**Assignment**: Pull out every line below that holds the word "height".

**Supplied data**:
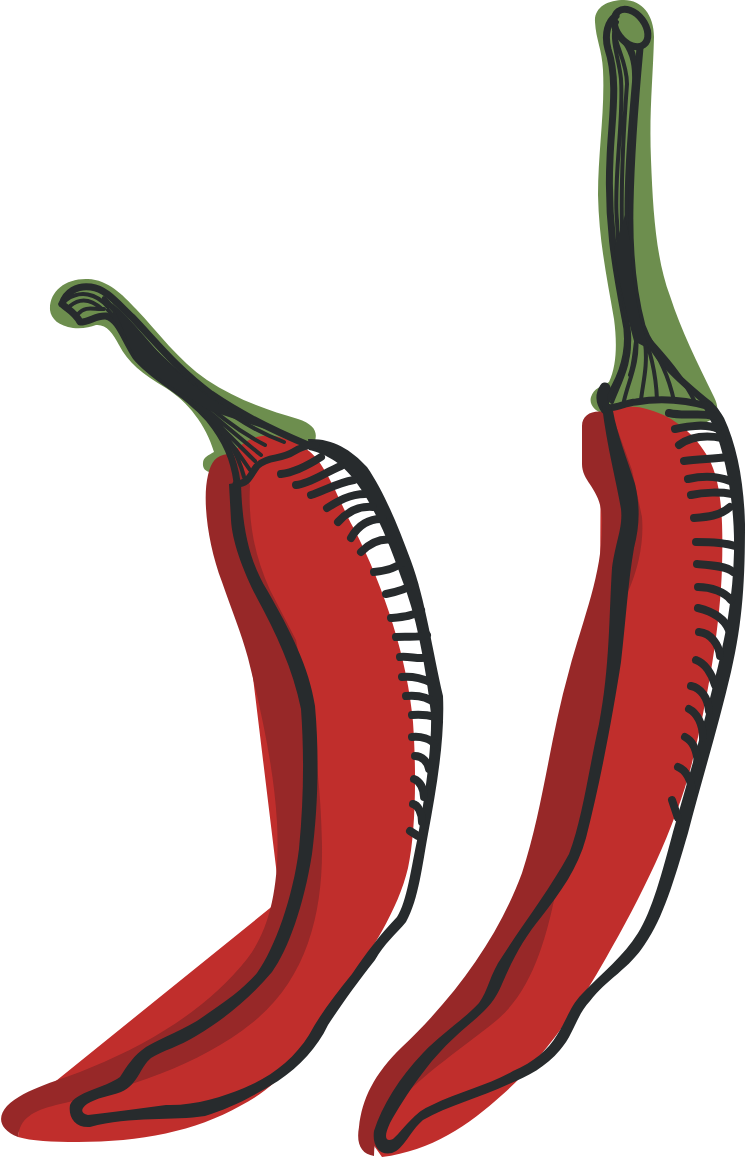
<!DOCTYPE html>
<html lang="en">
<head>
<meta charset="utf-8">
<title>Two chili peppers</title>
<style>
:root { --paper: #ffffff; --red: #c02e2c; --red-shade: #972828; --green: #6d8e4e; --ink: #272b2d; }
html, body { margin: 0; background: var(--paper); overflow: hidden; }
svg { display: block; width: 745px; height: 1157px; }
.flesh { fill: var(--red); }
.shade { fill: var(--red-shade); }
.stem { fill: var(--green); }
.ink { fill: var(--ink); }
.line { fill: none; stroke: var(--ink); stroke-linecap: round; stroke-linejoin: round; }
.fine { stroke-width: 4; }
.medium { stroke-width: 7; }
.hatch { stroke-width: 8; }
.bold { stroke-width: 11; }
</style>
</head>
<body>
<svg viewBox="0 0 745 1157" role="img" aria-label="Two red chili peppers with green stems and loose ink outlines">

  <g id="left-pepper">
    <path class="stem" d="M50 310C49 291 66 278 88 279C108 280 122 294 136 309C158 332 178 360 207 380C237 400 270 411 298 419C313 424 318 431 315 441L300 455L222 472C210 475 202 471 203 463C203 457 209 455 214 452C206 425 188 402 166 388C142 374 128 362 119 345C113 333 106 324 96 325C90 327 83 329 73 328C59 326 51 319 50 310Z"/>
    <path class="flesh" d="M226 455C240 448 246 438 262 436C277 434 290 440 303 447C325 458 339 502 353 527C385 588 408 662 413 722C417 780 415 835 408 868C398 910 372 950 335 1005C308 1048 282 1085 240 1106C196 1131 140 1142 78 1142C52 1142 31 1141 18 1137L20 1110L280 900Z"/>
    <path class="shade" d="M228 454C216 455 211 462 208 475C202 500 208 545 222 582C232 611 241 632 248 658C262 714 274 770 277 822C280 882 271 928 247 959C209 1007 153 1042 92 1067C60 1081 25 1088 7 1106C-3 1117 -1 1129 18 1137C20 1118 33 1111 56 1105C125 1089 200 1065 252 1023C306 980 323 915 322 845C321 800 318 770 312 725L296 640L270 590C254 555 248 520 250 485L240 460Z"/>

    <g id="left-stem-lines">
      <path class="line medium" d="M62 304C66 292 77 285 91 287C106 289 116 302 132 317C155 341 177 369 211 394C240 414 272 430 308 445"/>
      <path class="line medium" d="M62 304C67 309 75 312 80 322C90 322 96 315 106 316C119 319 124 339 136 357C155 380 186 392 209 419C226 440 234 459 237 482"/>
      <path class="line fine" d="M66 300C80 290 96 293 108 307M70 306C82 296 93 301 102 309M78 314C86 305 94 310 104 309M104 298C128 323 150 350 180 374C208 396 234 423 284 442M108 304C130 328 150 353 178 378C206 403 226 425 265 445M108 310C129 334 149 360 178 384C206 410 230 430 261 455M114 314C132 343 151 364 181 389C206 411 228 435 255 461M118 322C134 351 155 370 186 394C211 417 233 444 250 470M122 329C138 358 170 380 195 401C219 424 237 448 244 477"/>
      <path class="ink" d="M112 303C133 320 151 346 174 369L210 398L265 429L208 410L170 386L136 361Z"/>
    </g>

    <g id="left-outline">
      <path class="ink" d="M229 484L241 482C242 530 250 562 267 590C291 632 309 667 315 706C320 762 317 816 312 854C304 905 288 950 272 972C250 998 226 1018 196 1036C180 1046 162 1051 151 1058C139 1068 139 1084 121 1092C110 1096 96 1098 87 1104C80 1109 81 1114 88 1115C117 1112 141 1108 166 1105C194 1106 222 1097 244 1088C271 1077 294 1059 309 1035C321 1013 335 995 352 974C367 952 379 936 397 917C407 902 411 868 418 836C426 790 432 745 431 714C425 660 416 614 401 577C385 531 370 499 352 477C337 459 322 453 309 450L308 439C331 438 351 449 367 467C383 490 397 523 411 561C425 598 433 653 443 696C445 740 436 791 428 834C422 866 419 898 406 922C396 934 384 944 375 960C357 983 341 1005 328 1025C317 1048 300 1066 278 1081C251 1098 228 1109 205 1116C174 1121 131 1116 90 1127C75 1128 68 1117 70 1105C75 1092 105 1088 120 1077C127 1066 134 1055 146 1047C163 1037 187 1029 207 1014C226 1001 244 988 257 973C275 948 293 897 299 849C304 797 304 751 301 709C293 669 276 633 257 598C242 569 232 540 231 520Z"/>
      <path class="line medium" d="M236 484C249 484 250 475 257 466C268 456 280 460 293 452C301 447 307 445 316 445"/>
      <path class="line hatch" d="M281 474C291 473 307 466 321 457M296 485C309 484 326 472 341 466M311 495C322 492 336 483 354 480M327 508C338 501 350 494 365 494M338 522C348 511 360 506 373 507M351 538C358 525 370 518 383 519M361 552C370 543 381 538 393 540M374 572C384 571 397 568 404 561M386 594C396 592 407 589 414 584M391 618C402 617 415 616 421 610M396 637C406 636 419 638 427 635M400 657C410 656 421 660 429 657M402 677C413 676 425 679 432 683M406 696C416 695 428 697 436 704M412 715C422 714 432 716 436 717M412 737C421 736 431 739 434 744M415 756C422 756 428 762 429 769M414 779C420 781 424 789 424 797M413 804C418 805 422 813 422 822M410 831L418 836"/>
    </g>
  </g>

  <g id="right-pepper">
    <path class="stem" d="M595 22C594 7 608 0 624 0C642 0 654 15 654 37C653 78 649 113 651 160C653 211 656 259 670 296C681 330 697 362 714 397C719 407 718 413 713 419L690 430L604 414C594 411 589 404 591 397C594 388 601 387 609 382C617 365 617 342 614 319C607 278 599 241 598 195C598 151 605 112 603 70C602 49 596 40 595 22Z"/>
    <path class="flesh" d="M601 413C615 406 633 404 650 410C675 417 695 435 708 457C723 484 723 527 722 568C720 627 708 698 692 763C675 829 640 899 606 958C571 1020 538 1063 502 1095C469 1125 431 1151 382 1157L370 1140L520 940L600 600Z"/>
    <path class="shade" d="M604 412C592 410 582 415 582 426V464C582 484 604 489 602 526C602 574 584 616 569 671C550 738 543 809 522 873C499 936 456 996 402 1047C374 1074 362 1099 359 1127C356 1144 361 1154 374 1156C374 1138 380 1122 394 1106C426 1071 463 1048 497 1020C532 990 546 940 556 891L578 842L606 700L627 594C639 568 644 541 642 517L632 470L614 420Z"/>

    <g id="right-stem-lines">
      <ellipse class="line medium" cx="631" cy="28" rx="14" ry="21" transform="rotate(-37 631 28)"/>
      <path class="line medium" d="M616 16C608 21 604 34 608 49C619 82 611 123 610 159C607 219 615 266 625 318C632 347 625 374 605 403"/>
      <path class="line medium" d="M640 48C635 102 631 155 630 205C629 252 633 292 642 326C653 357 679 380 710 405"/>
      <path class="line fine" d="M617 22C609 38 619 57 621 79C624 121 613 180 617 221C619 269 624 303 629 333C631 363 621 379 612 402M614 30C616 48 627 62 627 84C623 137 621 188 622 229C623 278 629 310 636 337C639 362 628 382 624 401M621 38C630 49 635 61 634 82C629 139 625 189 627 238C630 290 636 316 645 342C648 366 643 382 641 400M629 44C640 58 634 93 633 116M640 326C650 348 656 373 657 400M644 334C660 358 669 377 674 401M646 336C664 356 683 377 695 402M638 330C634 349 635 361 630 375"/>
      <path class="ink" d="M614 249C620 287 627 315 634 341L649 349C638 316 632 284 630 240L625 215Z"/>
    </g>

    <g id="right-outline">
      <path class="line medium" d="M603 405C612 412 622 403 636 402C660 398 686 400 710 407"/>
      <path class="line bold" d="M605 388C601 394 600 400 606 409" stroke-width="8"/>
      <path class="ink" d="M602 406L613 411C617 434 627 459 635 484C640 505 640 525 634 548C628 582 626 619 621 662C613 714 601 779 586 838C578 868 560 893 542 916C524 938 513 958 502 984C492 1009 475 1018 456 1036C429 1060 405 1096 390 1123C383 1138 386 1142 393 1139C406 1127 414 1112 432 1105C458 1092 489 1085 513 1071C534 1062 548 1050 557 1035C567 1020 570 1006 582 994C602 973 624 956 638 933C652 911 662 873 673 832C688 780 702 732 713 686C726 637 733 596 734 552C735 507 727 461 714 427L701 403C711 398 717 406 724 418C737 446 744 482 745 524C745 578 743 621 731 672C719 724 702 779 688 833C674 881 663 918 645 944C630 968 606 980 590 1001C576 1016 574 1034 560 1050C546 1067 528 1076 509 1084C481 1097 447 1106 423 1120C410 1131 404 1149 392 1153C379 1156 372 1145 374 1131C382 1106 399 1078 423 1053C441 1034 462 1021 479 1003C488 991 490 974 502 957C523 924 550 889 569 854C582 820 588 774 599 724C610 667 609 614 612 568C616 540 623 528 621 509C616 480 607 447 602 406Z"/>
      <path class="line hatch" d="M669 413C686 417 700 412 713 416M675 429C689 426 706 423 718 429M679 445C690 437 706 435 722 438M684 461C697 459 711 459 728 457M688 479C701 476 715 475 730 481M691 495C704 492 721 492 732 494M694 518C707 517 720 516 730 507M696 542C710 542 726 543 735 546M697 564C710 565 727 566 733 572M698 587C711 587 725 592 731 600M698 608C710 611 724 617 729 630M699 632C711 633 719 645 720 656M696 660C705 663 712 674 715 685M691 686C701 688 708 698 709 711M689 709C697 713 703 724 703 738M685 737C693 741 697 751 698 764M678 767C686 770 692 781 692 793M672 800L678 818"/>
    </g>
  </g>
</svg>
</body>
</html>
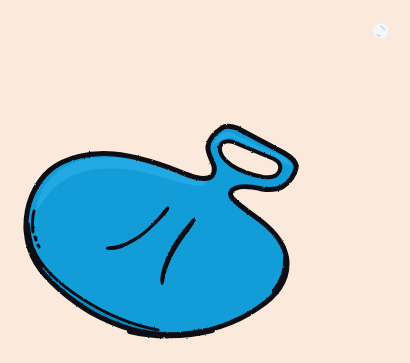
<!DOCTYPE html>
<html lang="en">
<head>
<meta charset="utf-8">
<title>Snow slider</title>
<style>
:root {
  --paper: #fbeadb;
  --ink: #0b1116;
  --blue: #129cd8;
  --blue-light: #22a9e4;
  --blue-dark: #0b84bd;
  --snow: #f1f7fa;
  --snow-shade: #c3dcea;
}
html, body { margin: 0; overflow: hidden; background: var(--paper); }
svg { display: block; width: 410px; height: 363px; }
.paper { fill: var(--paper); }
.body { fill: var(--blue); }
.shine { fill: var(--blue-light); }
.rim { fill: var(--blue-dark); }
.ink { fill: none; stroke: var(--ink); stroke-linecap: round; stroke-linejoin: round; }
.outline { stroke-width: 5; }
.grip { fill: var(--paper); stroke: var(--ink); stroke-width: 4; stroke-linejoin: round; }
.crease { fill: var(--ink); }
.snow { fill: var(--snow); }
.snow-shade { fill: none; stroke: var(--snow-shade); stroke-width: 1.5; stroke-linecap: round; }
</style>
</head>
<body>
<svg viewBox="0 0 410 363" role="img" aria-label="Blue snow slider with a handle, and a snowball">
  <defs>
    <path id="slider-shape" d="M26 230C25 206 34 184 50 170C66 157 90 152 114 154C138 156 160 164 178 171C188 175 199 180 208 178C213 177 215 172 214 166C212 159 207 153 208 146C209 139 216 132 222 128C226 125 231 126 237 128L284 153C291 157 297 162 296 168C295 175 289 183 282 187C276 190 270 190 262 189C253 187 243 185 236 188C230 190 229 195 233 199C240 207 256 216 267 226C278 236 287 249 287 264C287 282 275 297 258 308C238 322 206 335 170 335C142 335 116 326 92 313C70 300 46 280 36 263C30 253 27 242 26 230Z"/>
    <clipPath id="slider-clip"><use href="#slider-shape"/></clipPath>
    <filter id="brush-edge" x="-5%" y="-5%" width="110%" height="110%">
      <feTurbulence type="fractalNoise" baseFrequency="0.35" numOctaves="2" seed="4" result="grain"/>
      <feDisplacementMap in="SourceGraphic" in2="grain" scale="2" xChannelSelector="R" yChannelSelector="G"/>
    </filter>
  </defs>

  <rect class="paper" width="410" height="363"/>

  <g id="snowball">
    <path class="snow" d="M374 27C376 23 383 22 386 25C389 28 389 34 386 37C382 39 376 38 374 35C373 32 373 29 374 27Z"/>
    <path class="snow-shade" d="M381 26L385 30M377 35L380 36"/>
  </g>

  <g id="snow-slider">
    <use class="body" href="#slider-shape"/>
    <g clip-path="url(#slider-clip)">
      <path class="shine" d="M36 212C38 188 54 168 82 160C112 152 150 162 180 174L208 180L204 186C182 186 164 176 138 171C110 166 82 168 64 180C50 189 44 200 36 212Z"/>
      <path class="shine" d="M212 147C215 139 221 132 229 132L285 158L292 166L284 163L232 137C222 138 217 143 212 147Z"/>
      <path class="rim" d="M26 236C32 262 52 284 84 303C112 320 140 330 172 332L170 340L90 320L30 270Z"/>
    </g>
    <g filter="url(#brush-edge)">
      <path class="grip" d="M220 147C221 142 227 140 233 142L274 159C280 162 282 167 279 172C276 177 270 178 263 177C252 175 240 171 231 165C224 160 219 153 220 147Z"/>
      <use class="ink outline" href="#slider-shape"/>
      <path class="ink" stroke-width="3" d="M33 248C41 268 60 285 84 300C106 314 132 325 158 330"/>
      <path class="ink" stroke-width="3" d="M34 211C32 219 32 225 33 232M35 237L36 240M38 245L39 247"/>
      <path class="ink" stroke-width="6" d="M27 225C28 240 32 255 40 266M130 331C154 337 184 337 212 330M286 258C287 270 283 281 275 291"/>
      <path class="crease" d="M168 206C171 208 168 212 164 216C153 228 139 241 122 248C116 250 109 251 106 249C105 247 108 246 113 246C132 243 148 229 159 216C163 211 166 207 168 206Z"/>
      <path class="crease" d="M194 218C197 219 194 224 191 228C180 243 169 258 165 277C164 281 164 285 162 285C160 284 160 278 161 274C165 254 177 237 188 224C191 220 193 218 194 218Z"/>
    </g>
  </g>
</svg>
</body>
</html>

**Written answer**:
svg { display: block; width: 745px; height: 1157px; }
svg { display: block; width: 410px; height: 363px; }
    <filter id="brush-edge" x="-5%" y="-5%" width="110%" height="110%">
  <rect class="paper" width="410" height="363"/>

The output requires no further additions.